Hunters of Tsuba sword guards (many and determined, as we know) should not miss this magnificent group of 170 pieces from a private collection being auctioned at a sale dedicated to Japanese weaponry (which also includes Inro and ivory pieces, netsuke and lacquers).
Each Tsuba is estimated at €2,000/3,000 on average, like this 8.7 cm Nadegaku gata (a name evoking its oval shape) made by Hagiya Katsuhira in 1846. Its inlaid copper and gilt copper decoration depicts an emperor watching four primitive figures leaving their imprints on a scroll, and on the other side a man hiding beneath a pine tree. Its brown colour comes from its copper/tin alloy, or sentoku (others are in plain iron), and it dates from the Edo period, like most of its counterparts in the sale. When the shoguns came to power, Tsuba (designed to protect the hand from the cutting edge of the katana blade) began to be more decorative. An outward sign of wealth, their ornamentation played on the different colours of the various alloys used. In this sale, it varies from simple and elegant stylised plant motifs, treated in relief, to elaborate scenes involving dragons emerging from black water and/or figures playing kubi-hiki (a tug-of-war with a rope placed behind the opponents' necks). An indispensable component in the panoply of the Daimyos, the warlords of the feudal period in Japan, to which the Musée Guimet is devoting a large-scale exhibition opening in Paris on 15 February.
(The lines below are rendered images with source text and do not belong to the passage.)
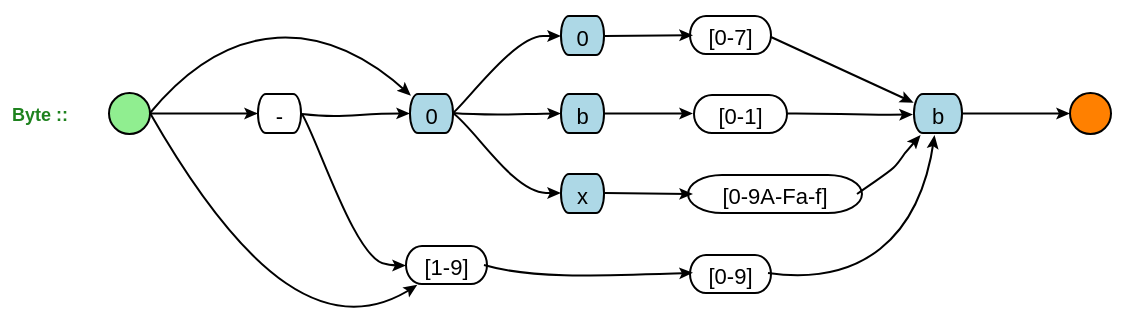
<!DOCTYPE html>
<html lang="en">
<head>
<meta charset="utf-8">
<title>Byte syntax diagram</title>
<style>
:root {
  --paper: #ffffff;
  --ink: #000000;
  --rule-name: #1e821e;
  --start: #90ee90;
  --end: #ff8000;
  --literal: #add8e6;
}
* { box-sizing: border-box; }
body { margin: 0; background: var(--paper); }
.diagram {
  position: relative;
  width: 1124px;
  height: 324px;
  overflow: hidden;
  background: var(--paper);
  color: var(--ink);
  font: 22px/1 "Liberation Sans", Arial, sans-serif;
}
.rule-name {
  position: absolute;
  left: 12px;
  top: 105px;
  margin: 0;
  font-size: 18px;
  line-height: 20px;
  font-weight: bold;
  color: var(--rule-name);
  white-space: nowrap;
}
.node {
  position: absolute;
  left: var(--x);
  top: var(--y);
  width: 45px;
  height: 41px;
  display: flex;
  align-items: center;
  justify-content: center;
  padding-top: 6px;
  border: 2px solid var(--ink);
  border-radius: 9px / 20px;
  background: var(--paper);
  white-space: nowrap;
}
.literal { background: var(--literal); }
.range { width: 83px; height: 40px; border-radius: 17px / 20px; }
.range.binary { width: 95px; border-radius: 19px / 20px; }
.range.hex { width: 176px; border-radius: 35px / 20px; }
.suffix { width: 50px; border-radius: 10px / 20px; }
.terminal { width: 43px; height: 43px; border-radius: 50%; }
.start { background: var(--start); }
.end { background: var(--end); }
.edges { position: absolute; left: 0; top: 0; }
.edges g { fill: none; stroke: var(--ink); stroke-width: 2; }
.edges g path { marker-end: url(#arrow); }
.arrowhead { fill: var(--ink); }
</style>
</head>
<body>
<main class="diagram">
  <h1 class="rule-name">Byte ::</h1>

  <div class="node terminal start" style="--x:108px;--y:92px"></div>
  <div class="node" style="--x:257px;--y:93px">-</div>
  <div class="node literal" style="--x:409px;--y:93px">0</div>
  <div class="node range" style="--x:405px;--y:245px">[1-9]</div>

  <div class="node literal" style="--x:560px;--y:15px">0</div>
  <div class="node literal" style="--x:560px;--y:93px">b</div>
  <div class="node literal" style="--x:560px;--y:173px">x</div>

  <div class="node range" style="--x:689px;--y:15px">[0-7]</div>
  <div class="node range binary" style="--x:693px;--y:94px">[0-1]</div>
  <div class="node range hex" style="--x:687px;--y:174px">[0-9A-Fa-f]</div>
  <div class="node range" style="--x:689px;--y:254px">[0-9]</div>

  <div class="node literal suffix" style="--x:913px;--y:93px">b</div>
  <div class="node terminal end" style="--x:1069px;--y:92px"></div>

  <svg class="edges" width="1124" height="324" viewBox="0 0 1124 324" aria-hidden="true">
    <defs>
      <marker id="arrow" markerUnits="userSpaceOnUse" markerWidth="14" markerHeight="14" refX="10" refY="7" orient="auto">
        <path class="arrowhead" d="M0 1L14 7L0 13L3 7Z"/>
      </marker>
    </defs>
    <g>
      <path d="M150 113C230 16 324 16 408 93"/>
      <path d="M150 113.5H254"/>
      <path d="M150 113C245 279 330 343 414 287"/>
      <path d="M302 114C346 119 356 113 406 113.5"/>
      <path d="M302 114C318 140 356 262 386 264Q392 265.5 402 265.5"/>
      <path d="M453 113C468 100 515 36 543 36L557 36"/>
      <path d="M453 113C490 116 515 114 557 113.5"/>
      <path d="M453 113C476 130 513 192 546 193L557 193"/>
      <path d="M605 36L689 35.2"/>
      <path d="M605 113.5H689"/>
      <path d="M605 193L689 194"/>
      <path d="M771 37L910 101"/>
      <path d="M787 113.5C828 113 860 115.5 909 114.6"/>
      <path d="M857 194C894 168 893 171 905 153L918 138"/>
      <path d="M484 265C532 279 596 276 689 273"/>
      <path d="M768 273C860 286 920 240 934 139"/>
      <path d="M962 113.5H1066"/>
    </g>
  </svg>
</main>
</body>
</html>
Paris, Hôtel Drouot, Tessier & Sarrou et Associés auction house. 9 February 2018.
Japan, Edo period (1603-1868), 19th century
Nadegaku gata in sentoku with inlaid decoration in copper, gilt copper, shibuichi and shakudo, showing a Japanese Emperor looking at four primitive figures
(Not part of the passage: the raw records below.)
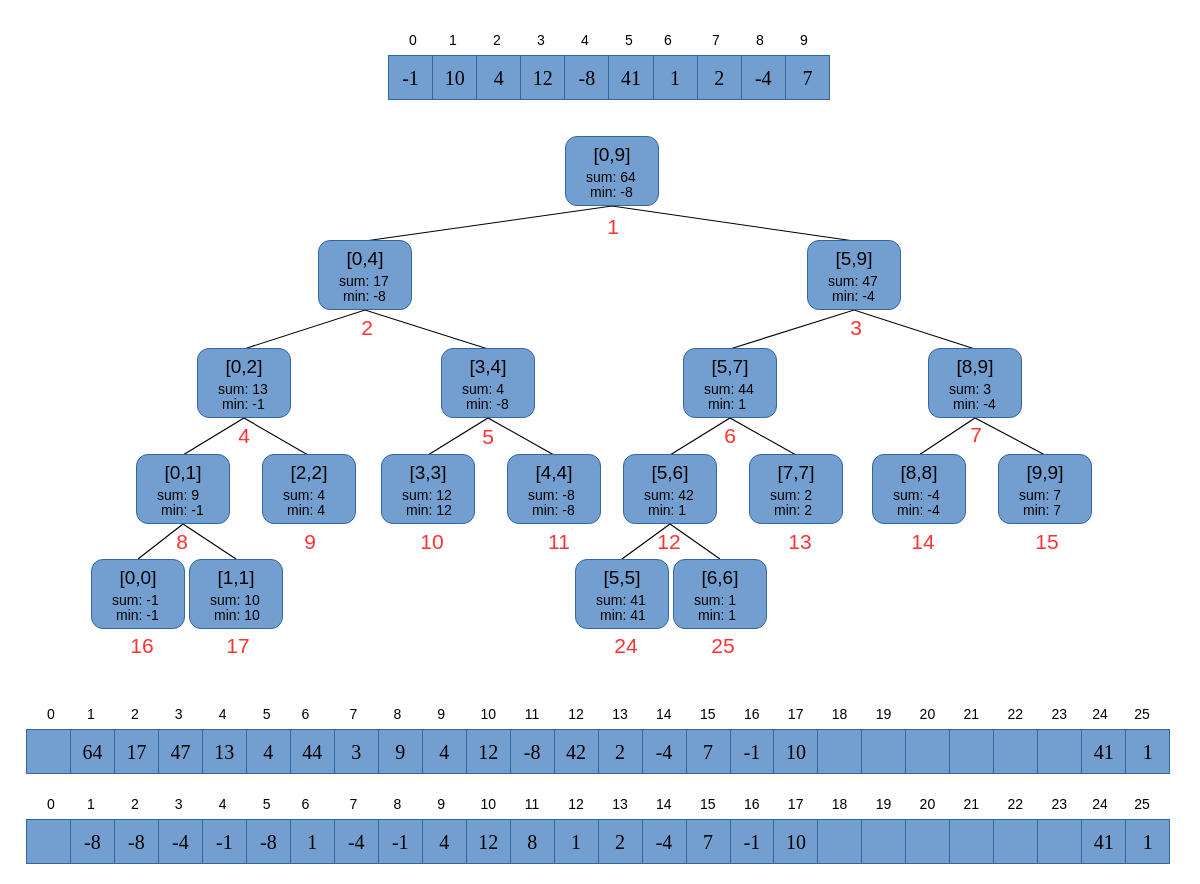
<!DOCTYPE html>
<html lang="en">
<head>
<meta charset="utf-8">
<title>Segment tree: sum and min</title>
<style>
:root {
  --fill: #729fcf;
  --stroke: #3465a4;
  --ink: #000;
  --index: #ff3333;
  --sans: "Liberation Sans", Arial, sans-serif;
  --serif: "Liberation Serif", "Times New Roman", serif;
}
* { box-sizing: border-box; margin: 0; padding: 0; }
html, body { width: 1200px; height: 884px; overflow: hidden; background: #fff; }
.board { position: relative; width: 1200px; height: 884px; color: var(--ink); font-family: var(--sans); }

.array { position: absolute; display: flex; flex-direction: column; gap: 5px; }
.array.input { left: 388px; top: 30px; width: 442px; }
.array.sums { left: 26px; top: 704px; width: 1144px; }
.array.mins { left: 26px; top: 794px; width: 1144px; }
.array ol { display: flex; list-style: none; text-align: center; }
.array li { flex: 1 1 0; min-width: 0; }
.keys { height: 20px; padding: 0 1px; font-size: 14px; line-height: 21px; }
.keys li { position: relative; left: 0; }
.keys li:nth-child(1) { left: 2px; }
.keys li:nth-child(n+2):nth-child(-n+6) { left: -2px; }
.keys li:nth-child(7) { left: -7px; }
.keys li:nth-child(n+8):nth-child(-n+10) { left: -3px; }
.keys li:nth-child(25) { left: -3px; }
.keys li:nth-child(26) { left: -5px; }
.cells { height: 45px; border: 1px solid var(--stroke); background: var(--fill); font: 20px/45px var(--serif); }
.cells li + li { border-left: 1px solid var(--stroke); }

.edges { position: absolute; left: 0; top: 0; fill: none; stroke: var(--ink); stroke-width: 1.1; }
.node {
  position: absolute; left: var(--x); top: var(--y); width: 94px; height: 70px;
  padding-top: 7px; border: 1px solid var(--stroke); border-radius: 12px; background: var(--fill);
  font-size: 14px; line-height: 15px;
}
.node h2 { height: 26px; font-size: 19px; font-weight: 400; line-height: 22px; text-align: center; }
.node p { padding-left: 20px; white-space: nowrap; }
.node p + p { padding-left: 24px; }
.number {
  position: absolute; left: var(--x); top: var(--y); transform: translate(-50%, -50%);
  color: var(--index); font-size: 21px; line-height: 24px;
}
.root { --y: 136px; }
.level-1 { --y: 240px; }
.level-2 { --y: 348px; }
.level-3 { --y: 454px; }
.level-4 { --y: 559px; }
</style>
</head>
<body>
<main class="board">

<section class="array input">
  <ol class="keys"><li>0</li><li>1</li><li>2</li><li>3</li><li>4</li><li>5</li><li>6</li><li>7</li><li>8</li><li>9</li></ol>
  <ol class="cells"><li>-1</li><li>10</li><li>4</li><li>12</li><li>-8</li><li>41</li><li>1</li><li>2</li><li>-4</li><li>7</li></ol>
</section>

<section class="tree">
  <svg class="edges" width="1200" height="884" viewBox="0 0 1200 884" aria-hidden="true">
    <polyline points="365,241 612,206 854,241"/>
    <polyline points="244,349 365,310 488,349"/>
    <polyline points="730,349 854,310 975,349"/>
    <polyline points="183,455 244,418 308,455"/>
    <polyline points="428,455 488,418 554,455"/>
    <polyline points="670,455 730,418 796,455"/>
    <polyline points="919,455 975,418 1045,455"/>
    <polyline points="138,559 183,524 236,559"/>
    <polyline points="622,559 670,524 720,559"/>
  </svg>

  <article class="node root" style="--x:565px"><h2>[0,9]</h2><p>sum: 64</p><p>min: -8</p></article>

  <article class="node level-1" style="--x:318px"><h2>[0,4]</h2><p>sum: 17</p><p>min: -8</p></article>
  <article class="node level-1" style="--x:807px"><h2>[5,9]</h2><p>sum: 47</p><p>min: -4</p></article>

  <article class="node level-2" style="--x:197px"><h2>[0,2]</h2><p>sum: 13</p><p>min: -1</p></article>
  <article class="node level-2" style="--x:441px"><h2>[3,4]</h2><p>sum: 4</p><p>min: -8</p></article>
  <article class="node level-2" style="--x:683px"><h2>[5,7]</h2><p>sum: 44</p><p>min: 1</p></article>
  <article class="node level-2" style="--x:928px"><h2>[8,9]</h2><p>sum: 3</p><p>min: -4</p></article>

  <article class="node level-3" style="--x:136px"><h2>[0,1]</h2><p>sum: 9</p><p>min: -1</p></article>
  <article class="node level-3" style="--x:262px"><h2>[2,2]</h2><p>sum: 4</p><p>min: 4</p></article>
  <article class="node level-3" style="--x:381px"><h2>[3,3]</h2><p>sum: 12</p><p>min: 12</p></article>
  <article class="node level-3" style="--x:507px"><h2>[4,4]</h2><p>sum: -8</p><p>min: -8</p></article>
  <article class="node level-3" style="--x:623px"><h2>[5,6]</h2><p>sum: 42</p><p>min: 1</p></article>
  <article class="node level-3" style="--x:749px"><h2>[7,7]</h2><p>sum: 2</p><p>min: 2</p></article>
  <article class="node level-3" style="--x:872px"><h2>[8,8]</h2><p>sum: -4</p><p>min: -4</p></article>
  <article class="node level-3" style="--x:998px"><h2>[9,9]</h2><p>sum: 7</p><p>min: 7</p></article>

  <article class="node level-4" style="--x:91px"><h2>[0,0]</h2><p>sum: -1</p><p>min: -1</p></article>
  <article class="node level-4" style="--x:189px"><h2>[1,1]</h2><p>sum: 10</p><p>min: 10</p></article>
  <article class="node level-4" style="--x:575px"><h2>[5,5]</h2><p>sum: 41</p><p>min: 41</p></article>
  <article class="node level-4" style="--x:673px"><h2>[6,6]</h2><p>sum: 1</p><p>min: 1</p></article>

  <span class="number" style="--x:613px;--y:227px">1</span>
  <span class="number" style="--x:367px;--y:328px">2</span>
  <span class="number" style="--x:856px;--y:328px">3</span>
  <span class="number" style="--x:244px;--y:436px">4</span>
  <span class="number" style="--x:488px;--y:437px">5</span>
  <span class="number" style="--x:730px;--y:436px">6</span>
  <span class="number" style="--x:976px;--y:435px">7</span>
  <span class="number" style="--x:182px;--y:542px">8</span>
  <span class="number" style="--x:310px;--y:542px">9</span>
  <span class="number" style="--x:432px;--y:542px">10</span>
  <span class="number" style="--x:559px;--y:542px">11</span>
  <span class="number" style="--x:669px;--y:542px">12</span>
  <span class="number" style="--x:800px;--y:542px">13</span>
  <span class="number" style="--x:923px;--y:542px">14</span>
  <span class="number" style="--x:1047px;--y:542px">15</span>
  <span class="number" style="--x:142px;--y:646px">16</span>
  <span class="number" style="--x:238px;--y:646px">17</span>
  <span class="number" style="--x:626px;--y:646px">24</span>
  <span class="number" style="--x:723px;--y:646px">25</span>
</section>

<section class="array sums">
  <ol class="keys"><li>0</li><li>1</li><li>2</li><li>3</li><li>4</li><li>5</li><li>6</li><li>7</li><li>8</li><li>9</li><li>10</li><li>11</li><li>12</li><li>13</li><li>14</li><li>15</li><li>16</li><li>17</li><li>18</li><li>19</li><li>20</li><li>21</li><li>22</li><li>23</li><li>24</li><li>25</li></ol>
  <ol class="cells"><li></li><li>64</li><li>17</li><li>47</li><li>13</li><li>4</li><li>44</li><li>3</li><li>9</li><li>4</li><li>12</li><li>-8</li><li>42</li><li>2</li><li>-4</li><li>7</li><li>-1</li><li>10</li><li></li><li></li><li></li><li></li><li></li><li></li><li>41</li><li>1</li></ol>
</section>

<section class="array mins">
  <ol class="keys"><li>0</li><li>1</li><li>2</li><li>3</li><li>4</li><li>5</li><li>6</li><li>7</li><li>8</li><li>9</li><li>10</li><li>11</li><li>12</li><li>13</li><li>14</li><li>15</li><li>16</li><li>17</li><li>18</li><li>19</li><li>20</li><li>21</li><li>22</li><li>23</li><li>24</li><li>25</li></ol>
  <ol class="cells"><li></li><li>-8</li><li>-8</li><li>-4</li><li>-1</li><li>-8</li><li>1</li><li>-4</li><li>-1</li><li>4</li><li>12</li><li>8</li><li>1</li><li>2</li><li>-4</li><li>7</li><li>-1</li><li>10</li><li></li><li></li><li></li><li></li><li></li><li></li><li>41</li><li>1</li></ol>
</section>

</main>
</body>
</html>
Signed by Hagiya Katsuhira followed by the kao, dated the spring of Koka 3 (1846)
Height : 8.7 cm.